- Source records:
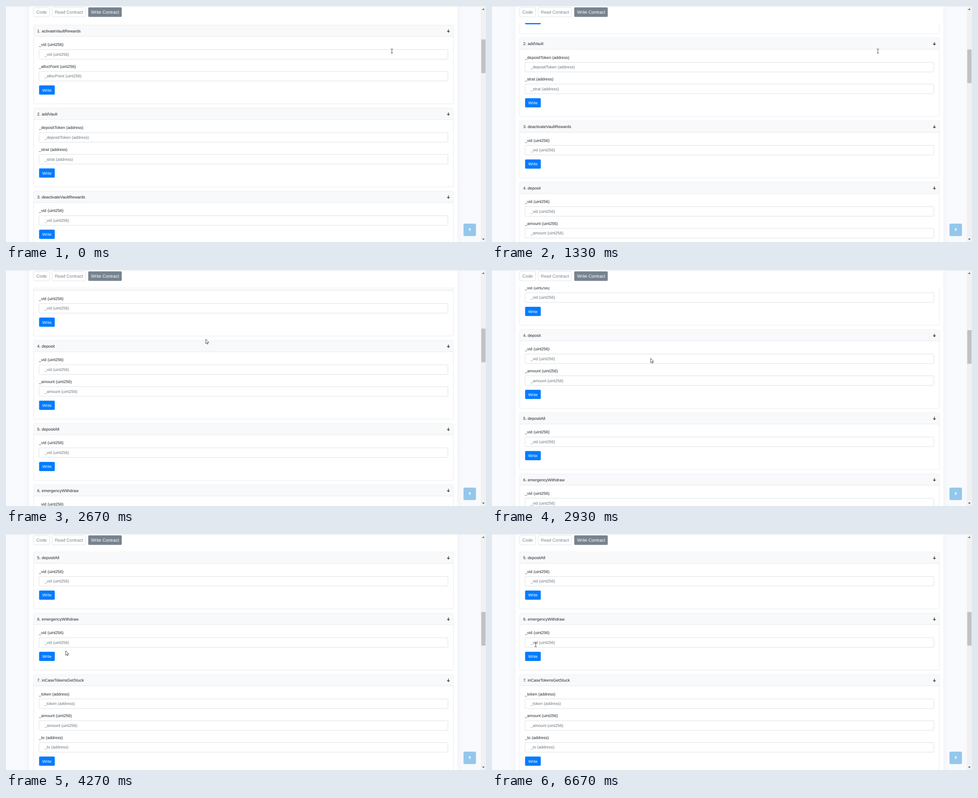
An HTML page that plays this animation: 1066 by 526 pixels, repeating every 7.99 s.

```html
<!DOCTYPE html>
<html lang="en">
<head>
<meta charset="utf-8">
<title>Write Contract</title>
<style>
  html, body { margin: 0; width: 100%; height: 100%; overflow: hidden; background: #f8fafd; }
  svg { display: block; width: 100%; height: 100%; }
  text { font-family: "Liberation Sans", Arial, sans-serif; font-size: 9.03px; fill: #212529;
         text-rendering: geometricPrecision; white-space: pre; }
  .tab { font-size: 9.72px; fill: #77838f; }
  .hint { fill: #6c757d; }
  .white { fill: #fff; }
  .status { font-family: "Open Sans", "Noto Sans", sans-serif; font-size: 7.8px; fill: #5f6368; }
</style>
</head>
<body>
<svg id="stage" viewBox="0 0 1066 526">
  <defs>
    <linearGradient id="fade">
      <stop offset="0" stop-color="#bdc5d1" stop-opacity="0"/>
      <stop offset=".5" stop-color="#bdc5d1" stop-opacity=".025"/>
      <stop offset="1" stop-color="#bdc5d1" stop-opacity=".1"/>
    </linearGradient>
    <clipPath id="pane"><rect x="52" y="38" width="950" height="488"/></clipPath>
  </defs>

  <rect width="1066" height="526" fill="#f8fafd"/>
  <rect x="36" width="16" height="526" fill="url(#fade)"/>
  <rect x="36" width="16" height="526" fill="url(#fade)" transform="translate(1054) scale(-1 1)"/>
  <rect x="52" width="950.3" height="526" fill="#fff"/>
  <rect width="1054.5" height=".8" fill="#dcdfe3"/>
  <g id="tabs"></g>
  <g clip-path="url(#pane)"><g id="list"></g></g>

  <rect x="1016" y="485" width="27.7" height="27.8" rx="3" fill="#94c7ea"/>
  <path d="M1029.9 502.3V496M1027.2 498.5L1029.9 495.8L1032.6 498.5" fill="none" stroke="#fff" stroke-width="1.2"/>

  <rect x="1054.5" width="11.5" height="526" fill="#f1f1f1"/>
  <path d="M1057.4 8.4L1060.2 5.4L1063 8.4ZM1057.4 518.6L1060.2 521.6L1063 518.6Z" fill="#505050"/>
  <rect id="thumb" x="1055.5" y="74.5" width="9.4" height="75" fill="#c1c1c1"/>

  <g id="status">
    <path d="M0 510.5H352Q355 510.5 355 513.5V526H0Z" fill="#9aa0a6" opacity=".35"/>
    <path d="M0 511.2H351.5Q354.2 511.2 354.2 514V526H0Z" fill="#dee1e6"/>
    <text class="status" x="3" y="521.5">https://qorlum.test/formscontract/panel.html?m=simple&amp;v=37.8.2.0&amp;a=0x72e90c4fb3a816...</text>
  </g>

  <g id="cursor">
    <path id="beam" d="M-2.4 -4.6H-.7L0 -4L.7 -4.6H2.4M0 -4V4M-2.4 4.6H-.7L0 4L.7 4.6H2.4" fill="none" stroke="#222" stroke-width=".85"/>
    <path id="arrow" d="M0 0V9.9L2.3 7.8L3.8 11.2L5.2 10.6L3.7 7.2H6.9Z" fill="#fff" stroke="#111" stroke-width=".75" stroke-linejoin="round"/>
    <path id="hand" d="M-.9 8.4V.8Q-.9 0 0 0T.9 .8V4.4Q1.9 3.9 2.5 4.8Q3.6 4.3 4.1 5.2Q5.7 4.9 5.7 6.3V9Q5.7 10.6 4.7 11.7V13.2H-.5V11.9L-3 8.7Q-3.6 7.6 -2.9 7T-.9 8.4ZM.9 4.4V6.6M2.5 4.8V6.8M4.1 5.2V7" fill="#fff" stroke="#111" stroke-width=".75" stroke-linejoin="round"/>
  </g>
</svg>
<script>
const LOOP = 7990, TICK = 200 / 3, NOTCH = 69.43, ROW = 48.6, LINE = "#dfe2e6";
const $ = id => document.getElementById(id);

const text = (x, y, str, cls = "") => `<text x="${x}" y="${y}" class="${cls}">${str}</text>`;
const box = (x, y, w, h, stroke) =>
  `<rect x="${x}" y="${y}" width="${w}" height="${h}" rx="2" fill="#fff" stroke="${stroke}" stroke-width=".75"/>`;
const block = (x, y, w, h, fill) =>
  `<rect x="${x}" y="${y}" width="${w}" height="${h}" rx="2" fill="${fill}"/>`;

const tab = (x, w, label) => box(x, 3.3, w, 20.8, "#d3d8df") + text(x + 6.2, 17.2, label, "tab");
$("tabs").innerHTML = tab(61.3, 35.2, "Code") + tab(102.2, 74.4, "Read Contract") +
  block(182.6, 3.1, 74.4, 21.2, "#77838f") + text(189, 17.2, "Write Contract", "tab white");

const vid = "_vid (uint256)", amount = "_amount (uint256)";
const cards = [
  ["activateVaultRewards", vid, "_allocPoint (uint256)"],
  ["addVault", "_depositToken (address)", "_strat (address)"],
  ["deactivateVaultRewards", vid],
  ["deposit", vid, amount],
  ["depositAll", vid],
  ["emergencyWithdraw", vid],
  ["inCaseTokensGetStuck", "_token (address)", amount, "_to (address)"]
];

function card(top, title, fields) {
  const end = fields.length * ROW, button = top + 37.1 + end;
  const rows = fields.map((name, i) => {
    const y = top + i * ROW;
    return text(73.1, y + 46.5, name) +
      box(73.4, y + 54.4, 908, 21.4, "#ced4da") +
      text(85.4, y + 68.1, name, "hint");
  });
  return box(61.4, top, 932, 78.2 + end, LINE) +
    `<path d="M61.8 ${top + .4}H993V${top + 25.3}H61.8Z" fill="#f8f9fb"/>` +
    `<path d="M61.4 ${top + 25.3}H993.4" stroke="${LINE}" stroke-width=".75"/>` +
    text(69.2, top + 16.2, title) +
    `<path d="M982.5 ${top + 9.4}v6.3m-2.8 -2.8l2.8 2.8l2.8 -2.8" fill="none" stroke="#212529" stroke-width="1.2"/>` +
    rows.join("") +
    block(73.5, button, 34.8, 20.5, "#007bff") +
    text(80.4, button + 13.5, "Write", "white");
}

let top0 = 42.7;
$("list").innerHTML = cards.map(([name, ...fields], i) => {
  const y = top0;
  top0 += 87.9 + fields.length * ROW;
  return card(y, `${i + 1}. ${name}`, fields);
}).join("");

const mix = (a, b, p) => a + (b - a) * p;
function ease(t, from, to) {
  const p = Math.min(1, Math.max(0, (t - from) / (to - from)));
  return p * p * (3 - 2 * p);
}

const rolls = [
  { from: 533, to: 733, notches: 1 },
  { from: 867, to: 1067, notches: 1 },
  { from: 1267, to: 1467, notches: 1 },
  { from: 2200, to: 2792, notches: 3 },
  { from: 3152, to: 3830, notches: 4 }
];
const home = { x: 857, y: 100.5 };
const moves = [
  { from: 1400, to: 2100, x: 443.6, y: 154.2 },
  { from: 2733, to: 3200, x: 212, y: 262.2 },
  { from: 3800, to: 4260, x: 132.7, y: 260.4 },
  { from: 6000, to: 6400, x: 100, y: 260.4 },
  { from: 6533, to: 6660, x: 97, y: 246.6 }
];

const scrollAt = t => NOTCH * rolls.reduce((sum, r) => sum + r.notches * ease(t, r.from, r.to), 0);

const pointerAt = t => moves.reduce((pos, m) => {
  const p = ease(t, m.from, m.to);
  return { x: mix(pos.x, m.x, p), y: mix(pos.y, m.y, p) };
}, home);

function shapeAt(t) {
  if (t < 1460 || t > 6660) return "beam";
  return t > 3330 && t < 3660 ? "hand" : "arrow";
}

function draw(ms) {
  // The screen refreshes 15 times a second
  const t = Math.floor((ms + 5) / TICK) * TICK;
  const scroll = scrollAt(t), { x, y } = pointerAt(t), shape = shapeAt(t);
  $("list").setAttribute("transform", `translate(0 ${-scroll})`);
  $("thumb").setAttribute("y", 74.5 + scroll * .143);
  $("status").setAttribute("opacity", ease(t, 3333, 3466) - ease(t, 3867, 4066));
  $("cursor").setAttribute("transform", `translate(${x} ${y})`);
  for (const id of ["beam", "arrow", "hand"])
    $(id).setAttribute("visibility", id === shape ? "visible" : "hidden");
}

const start = performance.now();
function frame() {
  draw((performance.now() - start) % LOOP);
  requestAnimationFrame(frame);
}
frame();
</script>
</body>
</html>
```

- WHAT THE TASK REQUIRES: Go line by line through the records above and copy each one containing "fields".

- EXERCISE RESULT:
function card(top, title, fields) {
  const end = fields.length * ROW, button = top + 37.1 + end;
  const rows = fields.map((name, i) => {
$("list").innerHTML = cards.map(([name, ...fields], i) => {
  top0 += 87.9 + fields.length * ROW;
  return card(y, `${i + 1}. ${name}`, fields);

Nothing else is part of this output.